“The committee further noted that Inflationary pressures would begin to subside as non-oil output recovers and the naira exchange rate stabilises.
“Until then, it stressed, a rate cut would worsen the inflationary conditions, stunt growth and undermine the current outlook for stability in the foreign exchange market. `
“The committee also feels that doing so would further aggravate demand pressures while undermining existing income levels in the face of the already expansionary monetary policy and increasing inflationary pressures, which will make the economy unattractive for foreign and domestic investment.
“Given these limitations, the committee was reluctant to lower the policy rate on this occasion, but remained committed to doing so when the conditions permit.’’
Emefiele said the committee unanimously voted to retain the Monetary Policy Rate (MPR) at 14 per cent, maintain the Cash Reserve Ratio at 22.5 per cent and then keep the Liquidity Ratio at 30 per cent.
Also, the Asymmetric corridor was retained at +200 and -500 basis points around MPR.
The News Agency of Nigeria (NAN) reports that since July 2016, there has been no major monetary policy change.
The CBN chief said the domestic economy and the uncertainties in the global environment also informed the decision of the committee.
He said the rising wave of nationalistic ideologues across Western countries, the re-evaluation of trade agreements and the monetary policy in the United States, would impact on other countries, including Nigeria.
“The uncertainties underpinning the implementation of Brexit and the apparent retreat from globalisation and free trade were also important points of reflection.
“In recognition of the inevitable structural shift in the global economy, the committee reiterates the need to look inward look and hasten economic diversification to support the economy and improve life of Nigerians,’’ he said.
Emefiele spoke of the need for a greater coordination of monetary and fiscal policy to reflate the economy.
“The committee is of the view that the scarcity of foreign exchange, low fiscal activity, high energy prices and the accumulation of salary arrears cannot be directly ameliorated by monetary policy actions.
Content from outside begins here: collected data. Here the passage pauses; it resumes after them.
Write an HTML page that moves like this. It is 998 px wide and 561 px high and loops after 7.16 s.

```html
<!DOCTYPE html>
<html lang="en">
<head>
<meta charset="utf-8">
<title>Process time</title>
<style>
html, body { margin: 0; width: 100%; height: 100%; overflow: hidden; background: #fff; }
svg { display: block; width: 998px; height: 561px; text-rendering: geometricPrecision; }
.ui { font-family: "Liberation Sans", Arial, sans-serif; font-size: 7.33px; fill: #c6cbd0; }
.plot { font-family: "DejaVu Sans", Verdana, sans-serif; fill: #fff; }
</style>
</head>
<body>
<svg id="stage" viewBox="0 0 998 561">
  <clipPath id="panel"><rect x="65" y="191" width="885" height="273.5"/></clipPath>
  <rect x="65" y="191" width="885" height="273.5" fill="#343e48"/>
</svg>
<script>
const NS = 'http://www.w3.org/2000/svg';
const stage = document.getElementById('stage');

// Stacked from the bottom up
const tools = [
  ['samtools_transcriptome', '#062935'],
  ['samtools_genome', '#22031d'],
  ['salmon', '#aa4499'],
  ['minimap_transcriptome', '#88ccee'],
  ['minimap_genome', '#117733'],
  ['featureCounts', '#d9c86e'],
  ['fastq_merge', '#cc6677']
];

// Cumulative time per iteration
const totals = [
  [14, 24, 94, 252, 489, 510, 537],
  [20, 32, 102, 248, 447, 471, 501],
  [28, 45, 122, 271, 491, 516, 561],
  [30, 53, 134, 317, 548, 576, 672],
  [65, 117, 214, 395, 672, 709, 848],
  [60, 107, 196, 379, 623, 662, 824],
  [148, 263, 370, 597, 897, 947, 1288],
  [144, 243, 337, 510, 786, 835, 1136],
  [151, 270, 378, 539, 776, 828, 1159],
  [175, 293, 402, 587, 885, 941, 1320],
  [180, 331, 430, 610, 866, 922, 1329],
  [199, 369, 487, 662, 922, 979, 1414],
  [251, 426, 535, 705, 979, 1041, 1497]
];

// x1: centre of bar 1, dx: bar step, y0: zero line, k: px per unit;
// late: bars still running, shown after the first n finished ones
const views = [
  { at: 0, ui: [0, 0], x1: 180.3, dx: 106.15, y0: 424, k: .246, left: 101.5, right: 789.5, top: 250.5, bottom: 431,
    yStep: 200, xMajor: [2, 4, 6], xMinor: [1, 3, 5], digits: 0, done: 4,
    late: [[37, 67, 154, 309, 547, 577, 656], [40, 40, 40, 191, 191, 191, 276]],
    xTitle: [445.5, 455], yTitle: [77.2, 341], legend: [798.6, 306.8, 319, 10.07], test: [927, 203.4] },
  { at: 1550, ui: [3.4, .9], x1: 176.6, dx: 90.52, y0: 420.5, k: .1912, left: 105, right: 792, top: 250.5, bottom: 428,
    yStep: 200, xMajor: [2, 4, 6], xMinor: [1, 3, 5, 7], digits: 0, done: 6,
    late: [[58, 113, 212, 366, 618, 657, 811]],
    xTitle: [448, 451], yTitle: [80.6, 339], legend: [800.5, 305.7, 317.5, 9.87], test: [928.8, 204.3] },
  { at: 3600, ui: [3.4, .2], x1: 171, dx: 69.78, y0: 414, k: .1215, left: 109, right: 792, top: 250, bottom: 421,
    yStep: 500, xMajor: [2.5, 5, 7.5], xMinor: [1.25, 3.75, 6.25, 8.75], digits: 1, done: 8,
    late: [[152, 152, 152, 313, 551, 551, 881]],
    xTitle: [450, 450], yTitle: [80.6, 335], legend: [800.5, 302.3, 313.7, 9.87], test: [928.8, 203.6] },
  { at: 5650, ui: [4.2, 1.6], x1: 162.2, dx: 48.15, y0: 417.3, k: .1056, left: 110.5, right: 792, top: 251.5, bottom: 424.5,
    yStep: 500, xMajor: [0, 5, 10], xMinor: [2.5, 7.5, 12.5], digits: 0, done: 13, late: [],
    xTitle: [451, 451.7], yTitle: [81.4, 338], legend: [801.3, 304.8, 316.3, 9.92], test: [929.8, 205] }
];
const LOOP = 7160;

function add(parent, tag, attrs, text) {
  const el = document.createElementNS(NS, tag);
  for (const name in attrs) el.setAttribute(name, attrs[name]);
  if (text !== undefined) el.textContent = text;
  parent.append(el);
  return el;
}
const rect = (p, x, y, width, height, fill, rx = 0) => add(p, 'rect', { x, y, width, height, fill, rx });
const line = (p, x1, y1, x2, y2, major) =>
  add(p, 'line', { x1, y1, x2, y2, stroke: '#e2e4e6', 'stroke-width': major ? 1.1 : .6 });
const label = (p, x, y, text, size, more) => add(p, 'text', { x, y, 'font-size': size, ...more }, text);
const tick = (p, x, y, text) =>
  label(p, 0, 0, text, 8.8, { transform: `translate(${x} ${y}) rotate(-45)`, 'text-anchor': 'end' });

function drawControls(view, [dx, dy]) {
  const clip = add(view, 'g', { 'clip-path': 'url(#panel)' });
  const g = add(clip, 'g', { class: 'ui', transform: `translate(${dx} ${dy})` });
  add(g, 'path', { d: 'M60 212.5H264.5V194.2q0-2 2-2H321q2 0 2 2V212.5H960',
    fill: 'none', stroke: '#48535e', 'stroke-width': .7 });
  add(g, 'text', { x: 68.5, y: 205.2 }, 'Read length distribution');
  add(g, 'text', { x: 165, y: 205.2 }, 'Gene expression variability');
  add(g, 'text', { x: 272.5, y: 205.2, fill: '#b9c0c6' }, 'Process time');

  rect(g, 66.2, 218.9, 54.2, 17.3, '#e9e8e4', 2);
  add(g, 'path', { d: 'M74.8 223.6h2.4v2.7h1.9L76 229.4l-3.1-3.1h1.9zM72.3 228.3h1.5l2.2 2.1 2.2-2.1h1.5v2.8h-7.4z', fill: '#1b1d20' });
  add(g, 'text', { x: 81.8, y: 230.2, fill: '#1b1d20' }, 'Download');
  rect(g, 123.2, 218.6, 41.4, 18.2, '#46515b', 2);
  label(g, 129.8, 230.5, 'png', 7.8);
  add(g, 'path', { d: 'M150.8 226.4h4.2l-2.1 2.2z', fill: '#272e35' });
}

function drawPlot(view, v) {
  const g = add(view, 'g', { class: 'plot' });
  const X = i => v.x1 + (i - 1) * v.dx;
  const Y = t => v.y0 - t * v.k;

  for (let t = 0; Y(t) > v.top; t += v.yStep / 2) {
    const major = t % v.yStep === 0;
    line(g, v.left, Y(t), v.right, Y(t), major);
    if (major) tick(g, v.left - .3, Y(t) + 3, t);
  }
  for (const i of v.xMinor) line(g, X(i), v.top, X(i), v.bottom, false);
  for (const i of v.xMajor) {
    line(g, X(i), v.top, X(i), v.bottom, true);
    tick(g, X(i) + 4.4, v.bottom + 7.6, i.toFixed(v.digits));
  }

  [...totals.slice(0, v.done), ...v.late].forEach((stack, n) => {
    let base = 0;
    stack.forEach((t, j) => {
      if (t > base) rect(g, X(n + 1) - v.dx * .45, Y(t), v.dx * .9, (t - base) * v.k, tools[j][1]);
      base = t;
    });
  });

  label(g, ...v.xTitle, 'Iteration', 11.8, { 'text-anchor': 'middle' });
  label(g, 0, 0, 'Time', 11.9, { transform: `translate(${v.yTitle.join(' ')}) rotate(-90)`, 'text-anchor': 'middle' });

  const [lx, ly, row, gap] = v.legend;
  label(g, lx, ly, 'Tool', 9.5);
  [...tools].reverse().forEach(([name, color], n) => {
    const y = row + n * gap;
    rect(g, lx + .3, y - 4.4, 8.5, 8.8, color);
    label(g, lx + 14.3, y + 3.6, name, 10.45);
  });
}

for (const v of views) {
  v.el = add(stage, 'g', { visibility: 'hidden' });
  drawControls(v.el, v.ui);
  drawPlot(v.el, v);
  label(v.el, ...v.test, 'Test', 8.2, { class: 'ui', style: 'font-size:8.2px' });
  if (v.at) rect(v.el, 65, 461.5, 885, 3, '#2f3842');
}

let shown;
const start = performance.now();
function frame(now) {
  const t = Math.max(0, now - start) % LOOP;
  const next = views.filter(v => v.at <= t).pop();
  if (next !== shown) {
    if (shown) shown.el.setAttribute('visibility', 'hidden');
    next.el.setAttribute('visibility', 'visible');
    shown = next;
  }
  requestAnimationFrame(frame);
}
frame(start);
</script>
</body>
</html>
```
“The committee hopes that the recent increase in oil prices would be complemented by production gains to provide the needed tailwinds to sustainable economic activity.
“In that regard, the committee commends the commitment of the fiscal authorities to step up efforts to fill the aggregate demand gap through a speedy resolution of the domestic indebtedness of the federal government to states and local contractors.
“ The committee believes that doing so will aid the effort towards economic recovery,’’ he said.
Emefiele said the committee urges relevant authorities to ensure the quick passage of the 2017 budget and to seriously consider using the Public Private Partnership in its infrastructure development programme.
He stated that doing so will cushion the economy against any possible shocks where there is a shortfall in budgeted revenue.
While fielding questions from newsmen, Emefiele reiterated that the bank would continue to give priority to importers of industrial raw materials, equipment and agric inputs in terms of foreign exchange allocation.
He said the country’s foreign reserves had risen to about 28.9 billion dollars due to rising oil prices.
He said in spite of that, the bank would continue to be prudent in managing the country’s foreign reserves.